Provided entries:

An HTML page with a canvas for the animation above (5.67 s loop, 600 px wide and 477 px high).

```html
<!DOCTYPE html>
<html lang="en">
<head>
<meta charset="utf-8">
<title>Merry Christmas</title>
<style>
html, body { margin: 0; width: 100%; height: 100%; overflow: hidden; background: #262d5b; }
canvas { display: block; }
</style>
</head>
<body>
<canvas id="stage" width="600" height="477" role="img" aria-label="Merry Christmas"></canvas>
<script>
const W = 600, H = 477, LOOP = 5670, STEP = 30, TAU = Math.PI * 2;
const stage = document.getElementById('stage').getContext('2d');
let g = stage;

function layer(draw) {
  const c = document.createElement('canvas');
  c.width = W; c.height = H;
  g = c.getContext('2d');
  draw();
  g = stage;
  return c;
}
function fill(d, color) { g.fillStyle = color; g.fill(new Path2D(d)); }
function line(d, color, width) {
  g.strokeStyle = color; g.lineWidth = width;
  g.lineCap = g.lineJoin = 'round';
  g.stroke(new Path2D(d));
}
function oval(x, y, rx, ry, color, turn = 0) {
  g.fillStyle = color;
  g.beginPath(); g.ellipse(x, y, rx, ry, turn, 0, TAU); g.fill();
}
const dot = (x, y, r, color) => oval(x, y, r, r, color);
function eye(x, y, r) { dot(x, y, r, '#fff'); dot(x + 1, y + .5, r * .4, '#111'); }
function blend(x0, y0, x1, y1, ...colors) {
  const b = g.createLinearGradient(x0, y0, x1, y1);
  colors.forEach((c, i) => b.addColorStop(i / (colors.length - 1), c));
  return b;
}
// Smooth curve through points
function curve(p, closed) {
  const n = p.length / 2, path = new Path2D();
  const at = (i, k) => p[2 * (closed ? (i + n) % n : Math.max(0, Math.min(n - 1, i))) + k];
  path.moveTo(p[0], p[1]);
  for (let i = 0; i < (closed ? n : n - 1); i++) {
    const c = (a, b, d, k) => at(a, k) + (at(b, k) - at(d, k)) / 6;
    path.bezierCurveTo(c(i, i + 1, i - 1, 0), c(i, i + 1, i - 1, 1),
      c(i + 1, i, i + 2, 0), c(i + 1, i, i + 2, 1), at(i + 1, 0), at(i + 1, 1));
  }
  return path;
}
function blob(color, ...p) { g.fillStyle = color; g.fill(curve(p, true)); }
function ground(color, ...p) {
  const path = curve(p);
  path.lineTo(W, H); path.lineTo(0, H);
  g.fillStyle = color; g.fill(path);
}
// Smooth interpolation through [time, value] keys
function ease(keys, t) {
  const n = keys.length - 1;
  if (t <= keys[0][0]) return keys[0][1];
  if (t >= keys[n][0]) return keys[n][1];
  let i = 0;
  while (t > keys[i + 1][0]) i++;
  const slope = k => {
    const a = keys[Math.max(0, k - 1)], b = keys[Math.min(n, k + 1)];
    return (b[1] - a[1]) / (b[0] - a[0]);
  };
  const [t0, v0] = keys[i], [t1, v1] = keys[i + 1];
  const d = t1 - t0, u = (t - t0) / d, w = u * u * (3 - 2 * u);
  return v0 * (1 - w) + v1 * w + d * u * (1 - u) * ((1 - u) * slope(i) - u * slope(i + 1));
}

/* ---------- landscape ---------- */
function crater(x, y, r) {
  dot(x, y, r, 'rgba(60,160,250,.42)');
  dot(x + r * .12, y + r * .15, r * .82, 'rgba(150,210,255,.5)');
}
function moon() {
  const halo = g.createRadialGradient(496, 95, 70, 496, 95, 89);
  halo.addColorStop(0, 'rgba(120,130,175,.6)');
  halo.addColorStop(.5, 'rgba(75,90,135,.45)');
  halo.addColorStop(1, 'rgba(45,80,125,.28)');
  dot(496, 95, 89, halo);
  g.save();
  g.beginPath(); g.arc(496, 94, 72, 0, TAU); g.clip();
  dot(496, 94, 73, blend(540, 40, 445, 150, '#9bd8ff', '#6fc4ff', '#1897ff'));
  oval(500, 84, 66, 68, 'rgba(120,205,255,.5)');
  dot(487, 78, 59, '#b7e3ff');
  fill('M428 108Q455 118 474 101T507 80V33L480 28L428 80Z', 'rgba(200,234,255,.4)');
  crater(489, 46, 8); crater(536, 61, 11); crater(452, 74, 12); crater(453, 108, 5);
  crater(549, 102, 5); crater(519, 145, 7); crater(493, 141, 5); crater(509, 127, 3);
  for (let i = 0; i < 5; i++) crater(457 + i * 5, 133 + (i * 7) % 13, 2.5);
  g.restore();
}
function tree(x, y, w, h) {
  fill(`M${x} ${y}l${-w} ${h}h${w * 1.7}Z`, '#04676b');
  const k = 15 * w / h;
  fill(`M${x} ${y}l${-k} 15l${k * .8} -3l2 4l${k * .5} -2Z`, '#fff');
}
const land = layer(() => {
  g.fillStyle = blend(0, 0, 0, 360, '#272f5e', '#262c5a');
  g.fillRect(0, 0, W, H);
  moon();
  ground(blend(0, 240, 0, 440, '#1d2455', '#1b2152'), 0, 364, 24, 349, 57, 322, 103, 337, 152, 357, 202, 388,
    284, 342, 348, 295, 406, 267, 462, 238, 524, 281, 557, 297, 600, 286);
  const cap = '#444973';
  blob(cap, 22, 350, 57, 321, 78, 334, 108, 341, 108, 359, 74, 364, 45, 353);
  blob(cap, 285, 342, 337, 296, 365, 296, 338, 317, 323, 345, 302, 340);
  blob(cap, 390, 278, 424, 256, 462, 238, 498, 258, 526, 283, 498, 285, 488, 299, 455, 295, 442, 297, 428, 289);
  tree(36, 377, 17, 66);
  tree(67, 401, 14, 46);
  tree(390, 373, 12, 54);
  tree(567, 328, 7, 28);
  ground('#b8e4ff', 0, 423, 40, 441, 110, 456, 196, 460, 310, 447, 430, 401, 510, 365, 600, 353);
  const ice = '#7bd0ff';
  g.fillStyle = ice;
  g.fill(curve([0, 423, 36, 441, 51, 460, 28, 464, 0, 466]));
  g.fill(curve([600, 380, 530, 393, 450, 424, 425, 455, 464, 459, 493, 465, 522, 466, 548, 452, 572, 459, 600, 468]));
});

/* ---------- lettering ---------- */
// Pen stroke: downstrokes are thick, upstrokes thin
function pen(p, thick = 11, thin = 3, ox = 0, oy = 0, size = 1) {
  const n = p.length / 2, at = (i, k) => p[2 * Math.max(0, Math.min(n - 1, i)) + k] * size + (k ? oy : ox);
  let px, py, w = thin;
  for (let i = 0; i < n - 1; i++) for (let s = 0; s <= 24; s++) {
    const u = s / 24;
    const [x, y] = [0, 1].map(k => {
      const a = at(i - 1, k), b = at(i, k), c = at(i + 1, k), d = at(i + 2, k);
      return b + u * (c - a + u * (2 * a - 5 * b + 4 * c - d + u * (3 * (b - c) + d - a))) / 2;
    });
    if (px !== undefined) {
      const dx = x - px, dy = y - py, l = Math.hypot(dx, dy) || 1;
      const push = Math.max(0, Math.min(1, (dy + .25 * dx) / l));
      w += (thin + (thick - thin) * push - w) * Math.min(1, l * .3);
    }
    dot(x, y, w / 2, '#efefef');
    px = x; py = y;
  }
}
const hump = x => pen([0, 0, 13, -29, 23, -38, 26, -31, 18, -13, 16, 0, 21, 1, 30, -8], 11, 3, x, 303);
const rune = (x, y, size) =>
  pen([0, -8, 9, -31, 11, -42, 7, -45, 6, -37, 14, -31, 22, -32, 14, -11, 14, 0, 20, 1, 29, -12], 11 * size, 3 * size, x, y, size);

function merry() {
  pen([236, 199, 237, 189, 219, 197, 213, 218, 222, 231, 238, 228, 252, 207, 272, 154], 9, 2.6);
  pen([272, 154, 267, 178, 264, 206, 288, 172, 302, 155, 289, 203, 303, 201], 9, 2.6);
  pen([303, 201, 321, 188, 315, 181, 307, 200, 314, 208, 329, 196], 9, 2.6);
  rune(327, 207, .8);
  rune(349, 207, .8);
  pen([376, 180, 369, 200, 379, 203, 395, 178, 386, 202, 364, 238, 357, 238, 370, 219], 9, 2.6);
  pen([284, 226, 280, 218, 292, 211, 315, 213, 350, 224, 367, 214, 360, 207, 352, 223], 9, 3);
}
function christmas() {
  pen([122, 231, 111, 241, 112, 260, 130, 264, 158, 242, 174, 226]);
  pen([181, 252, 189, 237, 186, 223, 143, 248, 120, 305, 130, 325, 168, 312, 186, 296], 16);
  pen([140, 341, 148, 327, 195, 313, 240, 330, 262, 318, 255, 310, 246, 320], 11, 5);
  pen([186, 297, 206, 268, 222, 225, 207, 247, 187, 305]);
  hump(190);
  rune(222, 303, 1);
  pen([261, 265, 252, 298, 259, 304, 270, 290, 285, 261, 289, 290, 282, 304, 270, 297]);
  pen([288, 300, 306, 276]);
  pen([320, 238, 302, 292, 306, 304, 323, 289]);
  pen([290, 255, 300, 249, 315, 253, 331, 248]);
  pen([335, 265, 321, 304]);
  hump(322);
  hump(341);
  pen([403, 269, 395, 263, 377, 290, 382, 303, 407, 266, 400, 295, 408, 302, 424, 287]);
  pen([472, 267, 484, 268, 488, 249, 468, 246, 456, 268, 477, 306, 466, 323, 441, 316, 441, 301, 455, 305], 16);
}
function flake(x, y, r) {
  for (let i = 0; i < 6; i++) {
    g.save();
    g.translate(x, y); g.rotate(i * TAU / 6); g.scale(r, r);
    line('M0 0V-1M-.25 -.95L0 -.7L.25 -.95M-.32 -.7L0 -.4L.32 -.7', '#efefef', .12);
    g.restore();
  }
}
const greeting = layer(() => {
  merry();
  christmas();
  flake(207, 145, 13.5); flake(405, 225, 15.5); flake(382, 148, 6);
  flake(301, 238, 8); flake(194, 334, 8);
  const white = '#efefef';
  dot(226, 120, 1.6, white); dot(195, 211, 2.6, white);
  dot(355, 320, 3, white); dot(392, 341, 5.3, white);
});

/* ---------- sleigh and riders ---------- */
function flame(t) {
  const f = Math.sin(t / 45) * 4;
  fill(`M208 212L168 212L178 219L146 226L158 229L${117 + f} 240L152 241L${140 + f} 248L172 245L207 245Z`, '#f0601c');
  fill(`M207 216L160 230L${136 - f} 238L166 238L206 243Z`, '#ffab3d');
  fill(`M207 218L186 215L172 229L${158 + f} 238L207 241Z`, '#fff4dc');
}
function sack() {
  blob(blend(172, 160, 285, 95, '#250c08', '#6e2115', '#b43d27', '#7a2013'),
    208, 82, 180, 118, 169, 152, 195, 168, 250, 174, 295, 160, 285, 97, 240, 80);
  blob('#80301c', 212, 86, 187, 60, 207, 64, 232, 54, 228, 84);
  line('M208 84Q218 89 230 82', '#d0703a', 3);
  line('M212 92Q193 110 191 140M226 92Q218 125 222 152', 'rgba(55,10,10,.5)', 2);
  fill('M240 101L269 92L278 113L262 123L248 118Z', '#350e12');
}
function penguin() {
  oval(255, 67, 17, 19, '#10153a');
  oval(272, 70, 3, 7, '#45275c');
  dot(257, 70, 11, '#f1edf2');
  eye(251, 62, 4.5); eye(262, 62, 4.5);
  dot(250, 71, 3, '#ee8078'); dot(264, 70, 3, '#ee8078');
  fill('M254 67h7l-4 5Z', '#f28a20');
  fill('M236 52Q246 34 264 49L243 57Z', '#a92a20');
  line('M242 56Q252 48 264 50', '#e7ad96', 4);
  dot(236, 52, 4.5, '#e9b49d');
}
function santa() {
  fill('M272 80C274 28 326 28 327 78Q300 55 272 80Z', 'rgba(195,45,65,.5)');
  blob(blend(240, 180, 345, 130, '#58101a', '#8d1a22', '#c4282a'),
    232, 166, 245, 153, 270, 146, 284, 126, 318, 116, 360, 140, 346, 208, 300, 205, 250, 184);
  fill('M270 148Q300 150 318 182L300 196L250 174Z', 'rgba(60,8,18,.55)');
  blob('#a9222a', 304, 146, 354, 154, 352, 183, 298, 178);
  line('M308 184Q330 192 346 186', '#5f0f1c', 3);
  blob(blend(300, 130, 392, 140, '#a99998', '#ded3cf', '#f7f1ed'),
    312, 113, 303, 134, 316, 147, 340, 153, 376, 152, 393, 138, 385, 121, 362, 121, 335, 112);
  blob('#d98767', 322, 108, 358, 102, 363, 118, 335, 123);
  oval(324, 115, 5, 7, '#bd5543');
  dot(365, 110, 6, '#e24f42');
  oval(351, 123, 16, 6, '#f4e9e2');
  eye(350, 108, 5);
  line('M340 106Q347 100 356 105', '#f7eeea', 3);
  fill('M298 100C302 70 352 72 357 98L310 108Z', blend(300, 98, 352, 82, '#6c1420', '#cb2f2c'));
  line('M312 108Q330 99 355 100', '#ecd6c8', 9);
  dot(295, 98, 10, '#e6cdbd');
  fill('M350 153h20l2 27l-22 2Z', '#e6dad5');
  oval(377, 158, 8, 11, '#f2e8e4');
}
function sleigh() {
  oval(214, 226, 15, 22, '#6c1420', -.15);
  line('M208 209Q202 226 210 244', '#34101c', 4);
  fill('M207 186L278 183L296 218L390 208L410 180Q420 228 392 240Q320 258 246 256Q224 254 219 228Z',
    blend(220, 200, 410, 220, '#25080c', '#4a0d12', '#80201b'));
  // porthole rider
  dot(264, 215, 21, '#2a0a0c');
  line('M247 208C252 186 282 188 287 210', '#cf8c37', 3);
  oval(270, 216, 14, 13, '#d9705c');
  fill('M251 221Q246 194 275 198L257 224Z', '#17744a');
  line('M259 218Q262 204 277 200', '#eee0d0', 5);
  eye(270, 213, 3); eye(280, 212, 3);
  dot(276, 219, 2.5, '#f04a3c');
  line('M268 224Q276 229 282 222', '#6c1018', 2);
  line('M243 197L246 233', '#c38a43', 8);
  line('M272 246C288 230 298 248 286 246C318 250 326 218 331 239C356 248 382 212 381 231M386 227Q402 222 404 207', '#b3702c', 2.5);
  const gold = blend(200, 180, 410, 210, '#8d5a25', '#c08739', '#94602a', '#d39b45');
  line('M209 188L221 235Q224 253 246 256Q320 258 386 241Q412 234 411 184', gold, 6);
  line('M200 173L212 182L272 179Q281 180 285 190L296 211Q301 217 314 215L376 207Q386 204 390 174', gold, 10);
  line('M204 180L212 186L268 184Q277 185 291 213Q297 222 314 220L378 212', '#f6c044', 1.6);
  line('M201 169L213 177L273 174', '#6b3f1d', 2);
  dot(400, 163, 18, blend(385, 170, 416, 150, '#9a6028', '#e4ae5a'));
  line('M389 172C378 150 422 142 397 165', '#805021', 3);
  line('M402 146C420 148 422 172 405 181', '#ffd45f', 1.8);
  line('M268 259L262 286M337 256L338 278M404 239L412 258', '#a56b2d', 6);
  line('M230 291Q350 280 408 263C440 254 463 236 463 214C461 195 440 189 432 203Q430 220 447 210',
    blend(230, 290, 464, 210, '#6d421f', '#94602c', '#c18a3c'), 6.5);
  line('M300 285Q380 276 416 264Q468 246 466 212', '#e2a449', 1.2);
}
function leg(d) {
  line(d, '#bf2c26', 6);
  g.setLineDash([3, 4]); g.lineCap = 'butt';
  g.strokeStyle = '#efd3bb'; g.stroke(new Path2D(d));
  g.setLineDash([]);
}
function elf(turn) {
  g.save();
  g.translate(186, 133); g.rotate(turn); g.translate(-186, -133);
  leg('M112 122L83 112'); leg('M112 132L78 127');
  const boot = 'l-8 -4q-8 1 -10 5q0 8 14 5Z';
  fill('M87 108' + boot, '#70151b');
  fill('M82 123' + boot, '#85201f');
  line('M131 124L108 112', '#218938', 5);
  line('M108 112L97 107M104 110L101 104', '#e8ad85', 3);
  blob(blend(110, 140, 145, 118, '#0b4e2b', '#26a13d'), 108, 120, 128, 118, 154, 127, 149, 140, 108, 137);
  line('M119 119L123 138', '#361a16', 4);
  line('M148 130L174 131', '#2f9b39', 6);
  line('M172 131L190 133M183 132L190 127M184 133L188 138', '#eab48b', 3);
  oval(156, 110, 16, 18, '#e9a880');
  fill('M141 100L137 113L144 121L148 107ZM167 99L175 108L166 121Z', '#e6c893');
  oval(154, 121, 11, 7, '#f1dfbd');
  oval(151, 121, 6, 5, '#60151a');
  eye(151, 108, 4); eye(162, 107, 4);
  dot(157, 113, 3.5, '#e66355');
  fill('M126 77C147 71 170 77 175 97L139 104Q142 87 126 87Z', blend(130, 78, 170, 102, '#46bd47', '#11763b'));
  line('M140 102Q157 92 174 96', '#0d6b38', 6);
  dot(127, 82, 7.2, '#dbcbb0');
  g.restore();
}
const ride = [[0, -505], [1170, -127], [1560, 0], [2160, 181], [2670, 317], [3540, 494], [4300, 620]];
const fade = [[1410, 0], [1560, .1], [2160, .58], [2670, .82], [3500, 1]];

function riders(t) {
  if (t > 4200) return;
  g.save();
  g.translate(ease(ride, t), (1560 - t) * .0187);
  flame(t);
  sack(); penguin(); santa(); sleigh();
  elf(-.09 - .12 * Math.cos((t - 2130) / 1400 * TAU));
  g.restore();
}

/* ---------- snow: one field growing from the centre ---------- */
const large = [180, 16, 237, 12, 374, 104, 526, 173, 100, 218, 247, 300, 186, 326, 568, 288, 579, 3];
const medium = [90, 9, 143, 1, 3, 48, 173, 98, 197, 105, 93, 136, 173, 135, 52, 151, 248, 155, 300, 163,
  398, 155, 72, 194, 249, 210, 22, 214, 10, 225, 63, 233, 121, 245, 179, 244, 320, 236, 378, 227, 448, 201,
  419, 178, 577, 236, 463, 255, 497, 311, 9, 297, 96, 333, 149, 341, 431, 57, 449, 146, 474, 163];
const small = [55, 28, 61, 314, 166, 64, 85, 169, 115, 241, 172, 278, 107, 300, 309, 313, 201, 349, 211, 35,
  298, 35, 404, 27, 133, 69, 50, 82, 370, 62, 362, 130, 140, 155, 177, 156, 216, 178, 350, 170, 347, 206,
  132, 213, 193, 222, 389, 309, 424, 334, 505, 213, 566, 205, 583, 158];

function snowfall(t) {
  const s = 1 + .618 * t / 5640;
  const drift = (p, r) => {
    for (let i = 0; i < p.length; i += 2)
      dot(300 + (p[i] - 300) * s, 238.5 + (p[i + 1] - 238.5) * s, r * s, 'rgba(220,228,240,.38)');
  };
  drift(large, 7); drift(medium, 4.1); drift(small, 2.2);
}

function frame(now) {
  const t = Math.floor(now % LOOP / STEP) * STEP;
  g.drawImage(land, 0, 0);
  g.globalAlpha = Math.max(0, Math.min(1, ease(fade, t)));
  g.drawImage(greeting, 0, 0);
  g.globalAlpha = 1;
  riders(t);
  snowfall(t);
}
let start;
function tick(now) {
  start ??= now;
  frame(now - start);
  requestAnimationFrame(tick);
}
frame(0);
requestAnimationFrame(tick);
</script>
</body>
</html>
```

Assignment: Each line that mentions the string "gold" must be copied from the listing.

Output:
  const gold = blend(200, 180, 410, 210, '#8d5a25', '#c08739', '#94602a', '#d39b45');
  line('M209 188L221 235Q224 253 246 256Q320 258 386 241Q412 234 411 184', gold, 6);
  line('M200 173L212 182L272 179Q281 180 285 190L296 211Q301 217 314 215L376 207Q386 204 390 174', gold, 10);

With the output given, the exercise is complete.